You get four playsets in the book, and each GenCon copy came with one extra play set in a separate booklet, and apparently there are more on the Bully Pulpit Games website. There are also rules for creating your own in the book.

Elements are added in turn to the game semi-randomly. You roll a huge mitful of dice – four for each player, and people take it in turns to take a die from the rolled pile and buy an item from the playset, building a network of relationships and details to serve as the framework for the story you tell. Only after you get the framework of the situation fleshed out to you decide who your characters are, based on the relationships you’ve built.

So, in our game we wound up with:
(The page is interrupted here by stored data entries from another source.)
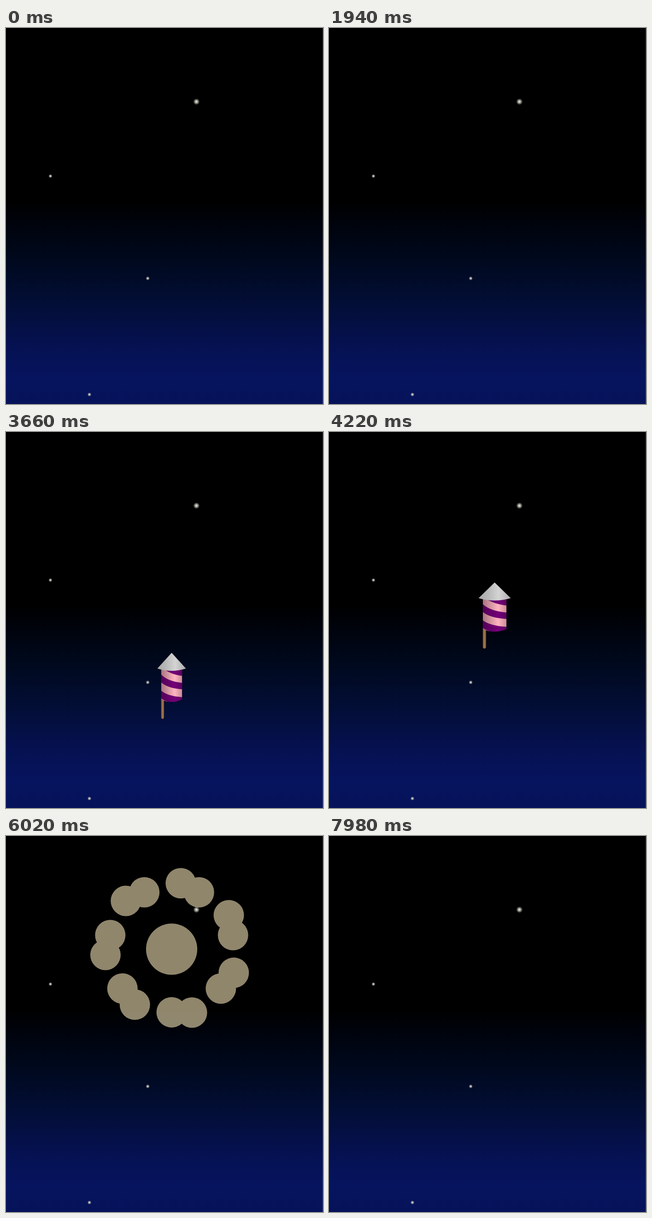
Write an HTML page that moves like this. It is 688 px wide and 814 px high and loops after 8 s.

```html
<!DOCTYPE html>
<html lang="en">
<head>
<meta charset="utf-8">
<title>Rocket at night</title>
<style>
  html, body { margin: 0; width: 100%; height: 100%; overflow: hidden; background: #000; }
  svg { display: block; width: 100%; height: 100%; }
</style>
</head>
<body>
<svg viewBox="0 0 688 814">
  <defs>
    <linearGradient id="sky" x1="0" y1="0" x2="0" y2="814" gradientUnits="userSpaceOnUse">
      <stop offset=".46" stop-color="#000"/>
      <stop offset=".52" stop-color="#00030c"/>
      <stop offset=".62" stop-color="#00091e"/>
      <stop offset=".74" stop-color="#030e38"/>
      <stop offset=".84" stop-color="#051150"/>
      <stop offset=".93" stop-color="#06145f"/>
      <stop offset="1" stop-color="#06135a"/>
    </linearGradient>
    <radialGradient id="glow">
      <stop offset="0" stop-color="#fafaf0"/>
      <stop offset=".35" stop-color="#d0d0c4" stop-opacity=".85"/>
      <stop offset=".75" stop-color="#a4a498" stop-opacity=".45"/>
      <stop offset="1" stop-color="#909088" stop-opacity="0"/>
    </radialGradient>
    <linearGradient id="cone">
      <stop offset="0" stop-color="#a8a8a8"/>
      <stop offset=".3" stop-color="#b8b8b8"/>
      <stop offset=".62" stop-color="#d4d4d4"/>
      <stop offset="1" stop-color="#acacac"/>
    </linearGradient>
    <linearGradient id="pink" x1="-27.5" x2="27.5" y1="0" y2="0" gradientUnits="userSpaceOnUse">
      <stop offset="0" stop-color="#a87480"/>
      <stop offset=".65" stop-color="#ffb4c0"/>
      <stop offset="1" stop-color="#cc8a96"/>
    </linearGradient>
    <linearGradient id="purple">
      <stop offset="0" stop-color="#540058"/>
      <stop offset=".65" stop-color="#740078"/>
      <stop offset="1" stop-color="#5c0060"/>
    </linearGradient>
    <linearGradient id="wood">
      <stop offset="0" stop-color="#80562f"/>
      <stop offset=".5" stop-color="#a8764c"/>
      <stop offset="1" stop-color="#80562f"/>
    </linearGradient>
    <path id="tube" d="M-27.5 32V101Q0 112 27.5 101V32Z"/>
    <clipPath id="inTube"><use href="#tube"/></clipPath>
  </defs>

  <rect width="688" height="814" fill="url(#sky)"/>
  <rect x="687" width="1" height="814" fill="#fff" opacity=".2"/>
  <g id="stars" fill="url(#glow)"></g>

  <g id="rocket">
    <rect x="-27.5" y="94" width="7.5" height="49" rx="3.75" fill="url(#wood)"/>
    <use href="#tube" fill="url(#purple)"/>
    <g clip-path="url(#inTube)" fill="url(#pink)">
      <path d="M-27.5 30Q-8 46 27.5 50V65Q-10 62 -27.5 47Z"/>
      <path d="M-27.5 64Q-10 77 27.5 79V96Q-10 94 -27.5 82Z"/>
      <path d="M-27.5 99Q-14 106 -2 108V115H-27.5Z"/>
    </g>
    <path d="M0 0L37.5 34Q0 44 -37.5 34Z" fill="url(#cone)"/>
  </g>

  <g id="burst" fill="#ffeec0"></g>
</svg>
<script>
  const LOOP = 8000;
  const LAUNCH = 2600, APEX = 5648;
  const BURST = 5560, BURST_LENGTH = 1060;
  const rocket = document.getElementById('rocket');
  const burst = document.getElementById('burst');

  function addCircle(parent, cx, cy, r) {
    const circle = document.createElementNS(parent.namespaceURI, 'circle');
    Object.entries({ cx, cy, r }).forEach(([key, value]) => circle.setAttribute(key, value));
    parent.append(circle);
  }

  const stars = document.getElementById('stars');
  [[413.3, 159.5, 7], [96.4, 320.6, 4.2], [307.6, 542, 4.3], [181, 793.4, 4.3]]
    .forEach(([x, y, r]) => addCircle(stars, x, y, r));

  // One large disc inside seven pairs of smaller ones.
  addCircle(burst, 0, 0, 59);
  for (let i = 0; i < 7; i++) {
    for (const [degrees, distance] of [[7.9, 153], [180 / 7, 145]]) {
      const angle = (degrees + i * 360 / 7) * Math.PI / 180;
      addCircle(burst, distance * Math.sin(angle), -distance * Math.cos(angle), 35);
    }
  }

  function show(element, visible) {
    element.setAttribute('visibility', visible ? 'visible' : 'hidden');
  }

  function draw(t) {
    const flying = t >= LAUNCH && t < BURST;
    show(rocket, flying);
    if (flying) {
      const left = APEX - t;
      const tip = 163.4 + 7.97e-5 * left ** 2;
      const halfWidth = 37.7 - 13.1 * (left / 2548) ** 2.7;
      rocket.setAttribute('transform', `translate(359.5 ${tip}) scale(${halfWidth / 37.5} 1)`);
    }

    const progress = (t - BURST) / BURST_LENGTH;
    const bursting = progress >= 0 && progress < 1;
    show(burst, bursting);
    if (bursting) {
      const size = 1 - (1 - progress) ** 5;
      burst.setAttribute('transform', `translate(359.5 245) scale(${size})`);
      burst.setAttribute('opacity', 1 - progress);
    }
  }

  const start = performance.now();
  function tick() {
    draw((performance.now() - start) % LOOP);
    requestAnimationFrame(tick);
  }
  tick();
</script>
</body>
</html>
```
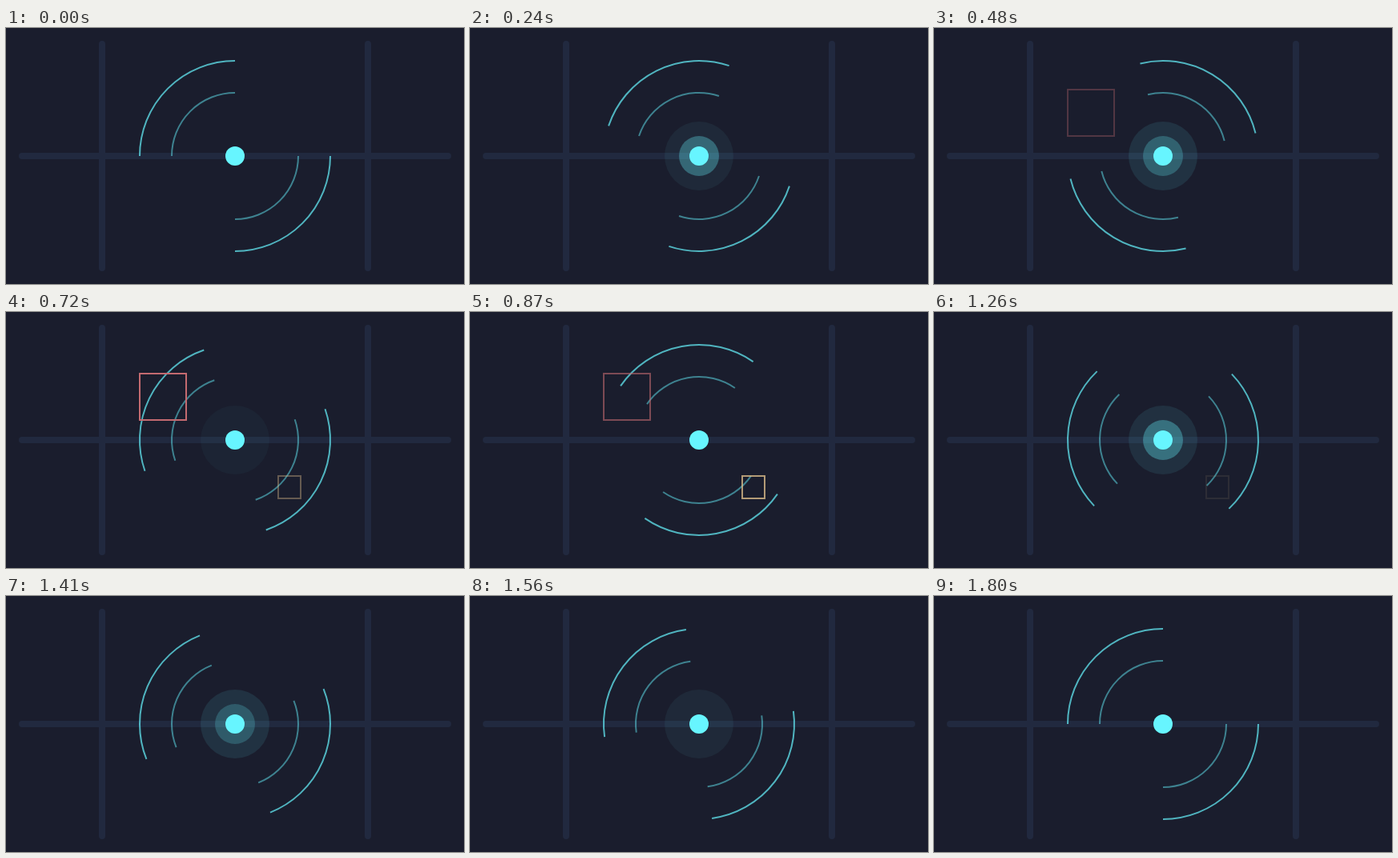
An HTML page with a canvas for the animation above (1830 ms loop, 572 px wide and 320 px high).

```html
<!DOCTYPE html>
<html lang="en">
<head>
<meta charset="utf-8">
<title>Radar</title>
<style>
  html, body { margin: 0; width: 100%; height: 100%; overflow: hidden; background: #1a1d2d; }
  canvas { display: block; }
</style>
</head>
<body>
<canvas id="stage" width="572" height="320"></canvas>
<script>
const ctx = document.getElementById('stage').getContext('2d');
const LOOP = 1830, SPIN = 1800, STEP = 30;
const CX = 286, CY = 160, CYAN = '#67f5ff';

// Cubic Bézier easing through (x1, 0) and (x2, 1), solved by bisection
function ease(x, x1, x2) {
  if (x <= 0 || x >= 1) return x <= 0 ? 0 : 1;
  let lo = 0, hi = 1, s = 0.5;
  for (let i = 0; i < 30; i++) {
    s = (lo + hi) / 2;
    const u = 1 - s;
    const bx = 3 * s * u * u * x1 + 3 * s * s * u * x2 + s * s * s;
    if (bx < x) lo = s; else hi = s;
  }
  return s * s * (3 - 2 * s);
}

// Triangle pulse: 0 at both ends, 1 in the middle
const tent = (x, from, span) => Math.max(0, 1 - Math.abs((x - from) / span * 2 - 1));

function bar(x1, y1, x2, y2) {
  ctx.beginPath();
  ctx.moveTo(x1, y1);
  ctx.lineTo(x2, y2);
  ctx.stroke();
}

function disc(r, alpha) {
  if (alpha <= 0) return;
  ctx.globalAlpha = alpha;
  ctx.fillStyle = CYAN;
  ctx.beginPath();
  ctx.arc(CX, CY, r, 0, Math.PI * 2);
  ctx.fill();
}

function arcs(r, angle, alpha) {
  ctx.globalAlpha = alpha;
  ctx.strokeStyle = CYAN;
  for (const start of [0, Math.PI]) {
    ctx.beginPath();
    ctx.arc(CX, CY, r, start + angle, start + angle + Math.PI / 2);
    ctx.stroke();
  }
}

function box(x, y, size, color, alpha) {
  if (alpha <= 0) return;
  ctx.globalAlpha = alpha;
  ctx.strokeStyle = color;
  ctx.strokeRect(x, y, size, size);
}

function draw(t) {
  const p = Math.min(1, t / SPIN);
  const beat = p * 2 % 1;

  ctx.globalAlpha = 1;
  ctx.fillStyle = '#1a1d2d';
  ctx.fillRect(0, 0, 572, 320);

  ctx.strokeStyle = '#21293f';
  ctx.lineWidth = 8;
  ctx.lineCap = 'round';
  bar(20, CY, 552, CY);
  bar(120, 20, 120, 300);
  bar(452, 20, 452, 300);

  ctx.lineWidth = 2;
  ctx.lineCap = 'butt';
  const angle = ease(p, 0.355, 0.455) * Math.PI * 2;
  arcs(119, angle, 0.7);
  arcs(79, angle, 0.47);

  disc(43, 0.1 * ease(tent(beat, 0, 1), 0.42, 0.58));
  disc(25, beat < 0.72 ? 0.33 * Math.sin(Math.PI * beat / 0.72) : 0);
  disc(12, 1);

  box(167, 77, 58, '#c46a70', tent(p, 0.2, 0.4));
  box(340, 205, 28, '#d6b887', tent(p, 0.32, 0.4));
}

const begin = performance.now();
function tick() {
  const t = (performance.now() - begin) % LOOP;
  draw(Math.floor(t / STEP) * STEP);
  requestAnimationFrame(tick);
}
tick();
</script>
</body>
</html>
```
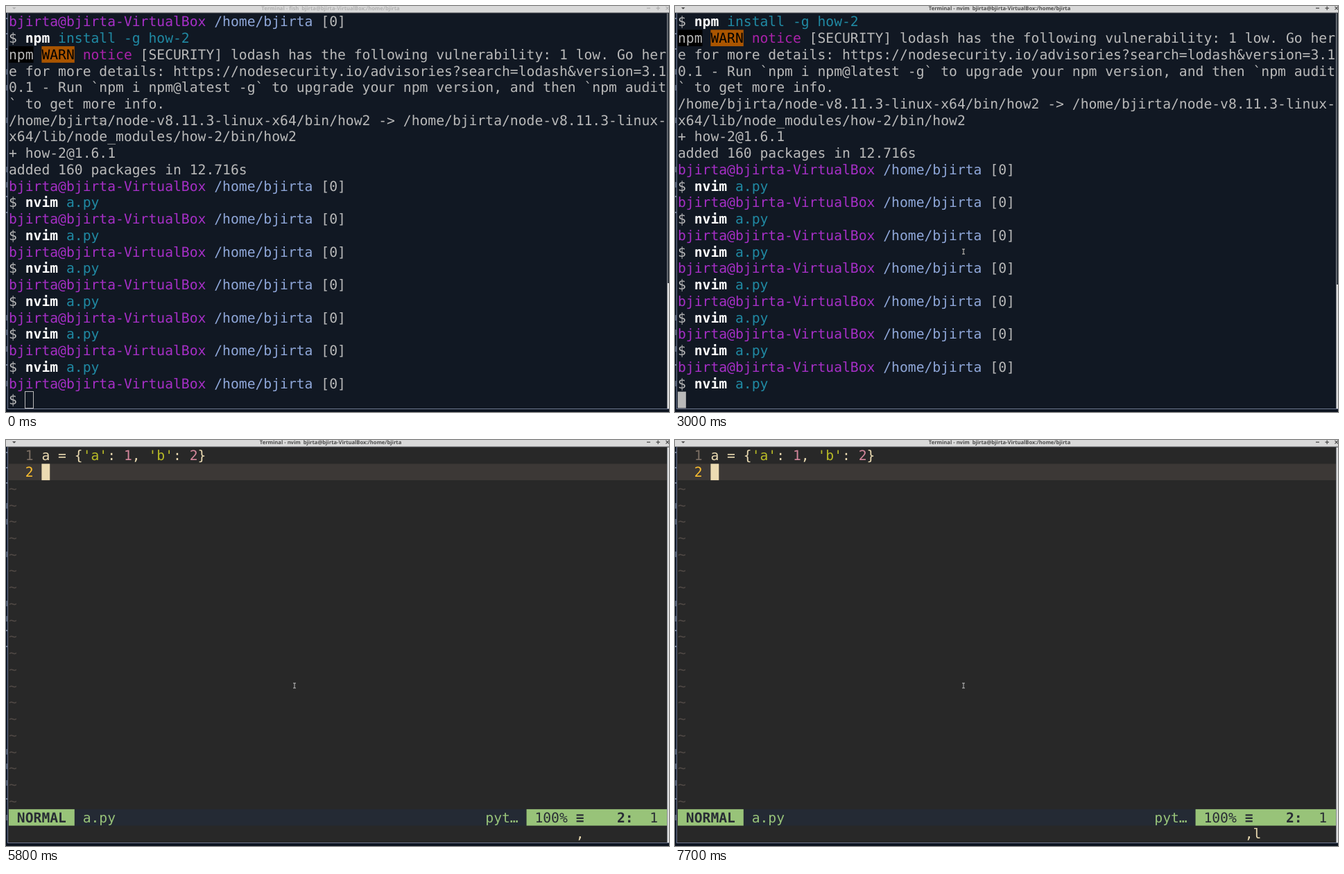
Write an HTML page with a canvas that moves like this. It is 956 px wide and 586 px high and loops after 8 s.

```html
<!DOCTYPE html>
<html lang="en">
<head>
<meta charset="utf-8">
<title>Terminal</title>
<style>
html, body { margin: 0; width: 100%; height: 100%; overflow: hidden; background: #101722; }
canvas { display: block; }
</style>
</head>
<body>
<canvas id="stage" width="956" height="586"></canvas>
<script>
const ctx = document.getElementById('stage').getContext('2d');
const LOOP = 8000, X0 = 4, Y0 = 10.6, CW = 11.85, RH = 23.74, BASE = 18.7;
const FONT = '19.68px "DejaVu Sans Mono", monospace';
const USER = 'bjirta', HOST = USER + '-VirtualBox', HOME = '/home/' + USER;

const SHELL = '#111823', GREY = '#b9b9b9', PURPLE = '#a62fc6', BLUE = '#8fa7d9', TEAL = '#2089a3';
const EDIT = '#282828', CREAM = '#ebdbb2', LINE = '#3c3836', DIM = '#504945', GREEN = '#98c379';
const LIME = '#b8bb26', PINK = '#d3869b', DARK = '#282c34';

// A line is a list of runs: [text, colour, bold, background]
const plain = s => [[s, GREY]];
const prompt = [[USER + '@' + HOST, PURPLE], [' ' + HOME, BLUE], [' [0]', GREY]];
const command = (name, args) => [['$ ', GREY], [name, '#fff', true], [' ' + args, TEAL]];
const nvim = command('nvim', 'a.py');
const node = HOME + '/node-v8.11.3-linux-';

const history = [
  prompt,
  command('npm', 'install -g how-2'),
  [['npm', GREY, false, '#000'], [' ', GREY], ['WARN', '#000', false, '#aa5500'], [' notice', '#aa22aa'],
   [' [SECURITY] lodash has the following vulnerability: 1 low. Go her', GREY]],
  plain('e for more details: https://nodesecurity.io/advisories?search=lodash&version=3.1'),
  plain('0.1 - Run `npm i npm@latest -g` to upgrade your npm version, and then `npm audit'),
  plain('` to get more info.'),
  plain(node + 'x64/bin/how2 -> ' + node),
  plain('x64/lib/node_modules/how-2/bin/how2'),
  plain('+ how-2@1.6.1'),
  plain('added 160 packages in 12.716s')
];
for (let i = 0; i < 6; i++) history.push(prompt, nvim);
history.push(prompt);

const messages = ['18391:fish,one', '18391:fish,w3m', '18423:fish,two', '18423:fish,how2'];

function rect(x, y, w, h, color) {
  ctx.fillStyle = color;
  ctx.fillRect(x, y, w, h);
}

function cells(row, col, n, color) {
  rect(X0 + col * CW, Y0 + row * RH, n * CW, RH, color);
}

function fullRow(row, color) {
  rect(X0, Y0 + row * RH, 949, RH, color);
}

function write(row, col, runs) {
  for (const [text, color, bold, back] of runs) {
    if (back) cells(row, col, text.length, back);
    ctx.font = (bold ? 'bold ' : '') + FONT;
    ctx.fillStyle = color;
    for (const ch of text) {
      if (ch !== ' ') ctx.fillText(ch, X0 + col * CW, Y0 + row * RH + BASE);
      col++;
    }
  }
}

function stroke(color, width, ...paths) {
  ctx.strokeStyle = color;
  ctx.lineWidth = width;
  ctx.beginPath();
  for (const [x, y, ...rest] of paths) {
    ctx.moveTo(x, y);
    for (let i = 0; i < rest.length; i += 2) ctx.lineTo(rest[i], rest[i + 1]);
  }
  ctx.stroke();
}

function drawFrame(program, focused, thumbTop) {
  rect(0, 0, 956, 10, '#d9d9d9');
  rect(0, 9.5, 956, 1, '#4a4d52');
  const ink = focused ? '#4b4b4b' : '#b0b0b0';
  ctx.font = 'bold 7.6px "Noto Sans", "Open Sans", sans-serif';
  ctx.textAlign = 'center';
  ctx.fillStyle = ink;
  ctx.fillText(`Terminal - ${program}\u00a0 ${USER}@${HOST}:${HOME}`, 468, 5.8);
  ctx.textAlign = 'left';
  ctx.beginPath();
  ctx.moveTo(9, 2);
  ctx.lineTo(14.5, 2);
  ctx.lineTo(11.75, 4.8);
  ctx.fill();
  stroke(ink, 1.2, [924, 3.2, 929, 3.2], [937.5, 3.2, 943, 3.2], [940.2, 0.4, 940.2, 6],
    [951.5, 0.8, 956, 5.4], [951.5, 5.4, 956, 0.8]);

  // sliver of the window behind
  rect(0, 10, 2, 576, '#0e1828');
  for (const y of [95, 118, 165, 236, 258, 450, 471, 495, 545]) rect(0.4, y - 4, 1.3, 8, '#66738a');
  for (const y of [18, 40, 62, 275, 298, 518]) rect(0, y - 1, 2, 2, '#66738a');

  rect(2, 10, 1, 571, '#6f7890');
  rect(953, 10.5, 3, 570.5, '#30363f');
  rect(953, 10.5, 1, 570.5, '#8c9096');
  rect(954, thumbTop, 2, 581 - thumbTop, '#dedede');
  rect(2, 581, 954, 1, '#6f7890');
  rect(0, 582, 956, 4, '#0e1521');
}

function drawShell(t) {
  const launched = t >= 3000, focused = t >= 1800;
  const lines = launched ? history.slice(1) : history;
  lines.forEach((line, row) => write(row, 0, line));
  if (launched) {
    write(22, 0, nvim);
    cells(23, 0, 1, GREY);
    return;
  }
  const typed = t >= 2800;
  write(23, 0, typed ? nvim : plain('$ '));
  if (focused) cells(23, typed ? 12 : 2, 1, GREY);
  else {
    ctx.strokeStyle = GREY;
    ctx.lineWidth = 1;
    ctx.strokeRect(27.5, 556.5, 12, 24);
  }
}

function drawEditor(t) {
  const fileInfo = [['"a.py" 2L, 22C', CREAM]];
  if (t < 3500) {
    write(23, 0, fileInfo);
    cells(23, 14, 1, CREAM);
    return;
  }
  const listing = t >= 6500 && t < 7000, busy = t >= 6200 && t < 7000;
  write(0, 2, [['1', '#7c6f64'], [' a = {', CREAM], ["'a'", LIME], [': ', CREAM], ['1', PINK],
    [', ', CREAM], ["'b'", LIME], [': ', CREAM], ['2', PINK], ['}', CREAM]]);
  fullRow(1, LINE);
  write(1, 2, [['2', '#fabd2f']]);
  for (let row = 2; row < (listing ? 18 : 22); row++) write(row, 0, [['~', DIM]]);

  if (listing) {
    fullRow(18, DIM);
    messages.forEach((m, i) => write(19 + i, 0, [[`"term://.//${m}"  22 lines --4%--`, CREAM]]));
    write(23, 0, [['Press ENTER or type command to continue', '#fe8019', true]]);
    cells(23, 39, 1, CREAM);
    return;
  }
  fullRow(22, '#242a34');
  write(22, 0, [[' NORMAL ', DARK, true, GREEN], [' a.py', GREEN]]);
  write(22, 58, [['pyt…', GREEN]]);
  rect(X0 + 63 * CW, Y0 + 22 * RH, 953 - X0 - 63 * CW, RH, GREEN);
  write(22, 64, [['100% ', DARK], ['≡    2:', DARK, true], ['  1', DARK]]);

  if (busy) cells(23, 0, 1, CREAM);
  else cells(1, 4, 1, CREAM);
  if (t < 4100) write(23, 0, fileInfo);
  const keys = busy ? '' : t >= 7700 ? ',l' : t >= 7400 ? ',' : t >= 7000 ? '' :
    t >= 5900 ? ',l' : t >= 5800 ? ',' : '';
  write(23, 69, [[keys, CREAM]]);
}

// Pointer moves: start time, number of 100 ms steps, end point
const moves = [[100, 5, 147, 225], [900, 3, 313, 265], [1400, 5, 416, 354.5]];

function drawPointer(t) {
  let x = 137, y = 166;
  for (const [start, steps, ex, ey] of moves) {
    const k = Math.max(0, Math.min(1, (Math.floor((t - start) / 100) + 1) / steps));
    x += (ex - x) * k;
    y += (ey - y) * k;
  }
  const beam = [[x, y - 3.5, x, y + 3.5], [x - 2, y - 3.5, x + 2, y - 3.5], [x - 2, y + 3.5, x + 2, y + 3.5]];
  stroke('#111', 2, ...beam);
  stroke('#d0d0d0', 1, ...beam);
}

function draw(now) {
  const t = now % LOOP, editing = t >= 3400;
  ctx.textRendering = 'geometricPrecision';
  rect(0, 0, 956, 586, editing ? EDIT : SHELL);
  drawFrame(t >= 3000 ? 'nvim' : 'fish', t >= 1800, editing ? 10.5 : t >= 3000 ? 402 : 400);
  if (editing) drawEditor(t);
  else drawShell(t);
  drawPointer(t);
}

const begin = performance.now();
function tick() {
  draw(performance.now() - begin);
  requestAnimationFrame(tick);
}
tick();
</script>
</body>
</html>
```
  • Frank Dodd, a corrupt, divorced police officer
  • K. C. Montana, a war hero seeking to uncover the corruption in the city
  • Martin Thornton, studio owner, Frank’s patron, and K. C.’s father-in-law
  • Max Shirley, bookstore owner and sparring partner of his war buddy, K. C.
  • Margaret Phelps, Frank’s ex-wife, and Max’s employee

Game play runs in a series of scenes that players create in turns. Players can choose either to establish the scene, in which case the rest of the players decide whether the outcome is positive or negative, or to resolve the scene, choosing positive or negative outcomes themselves, while the rest of the players set the scene.

After each character gets two focus scenes, the first act ends, and the group introduces a couple of complications that really make things go south. Another round of two focus scenes per character, and the second act ends.

Now, if you’ve been using the details created in the set-up phase, things will have degenerated massively by this point, probably to the destruction of at least one or two of the characters. In our game, a love square had formed around Margaret, with Max and Frank intensely jealous of (married) K. C. and his attentions. Frank kept trying to win her back, and Max went to Thornton to report that K. C. was cheating on Thornton’s daughter (“We have a mutual problem…”). Frank and K. C., after initially trying to kill each other, (Max to Frank: “We have a mutual problem…”) wound up uniting to bring down Thornton after Max’s betrayal was revealed. Frank wound up shooting Thornton, Margaret got a little knocked around, and K. C.’s gun was found at the scene of the shooting.

So, as play progresses through the scenes, characters accumulate dice: black dice for negative outcomes, white dice for positive ones. When the second act is over, it’s time for the aftermath. Each player rolls the dice for his or her character to see, basically, how screwed he or she is. The wrap-up is then narrated in turn as a montage by each player, describing how each character meets his or her come-uppance.

For our group, only Margaret came out ahead, moving to San Francisco to start a new life. Thornton was dead, and Montana had become what he hated most, taking over his father-in-law’s businesses, both legitimate and otherwise. Frank was a broken shell of a man, firmly under Montana’s thumb, and Max… Max wound up pretty much back where he started, hiring a new attractive clerk for his store.

From start to finish, the game took about two to two-and-a-half hours. It ran very smoothly, and all the rules were easy to understand. I was the only one who had read the entire book, so I acted as facilitator, as well as playing Margaret – the game doesn’t have a GM. Easy to pick up, minimal prep, and fast to play. It was a hoot.

Now, as I was starting to explain the rules to the others, it was pointed out to me that the author, Jason Morningstar, was sitting at the table behind us playing AD&D. When we finished our game, we rudely interrupted his to tell him how much we had enjoyed Fiasco, and he was very gracious.

So, good game. Pick it up.

**Edit** I was wrong. It was actually Steve Segedy, not Jason Morningstar, whom we accosted at two in the morning while he was playing AD&D. Still, he was very gracious with a bunch of late-night fanboys, and also forgiving of my misidentification of him. It was late, and I didn’t read his badge – one of the players pointed to him and said, “It’s his game,” and I leaped to entirely the wrong conclusion. So, sorry about that, Steve. No hard feelings?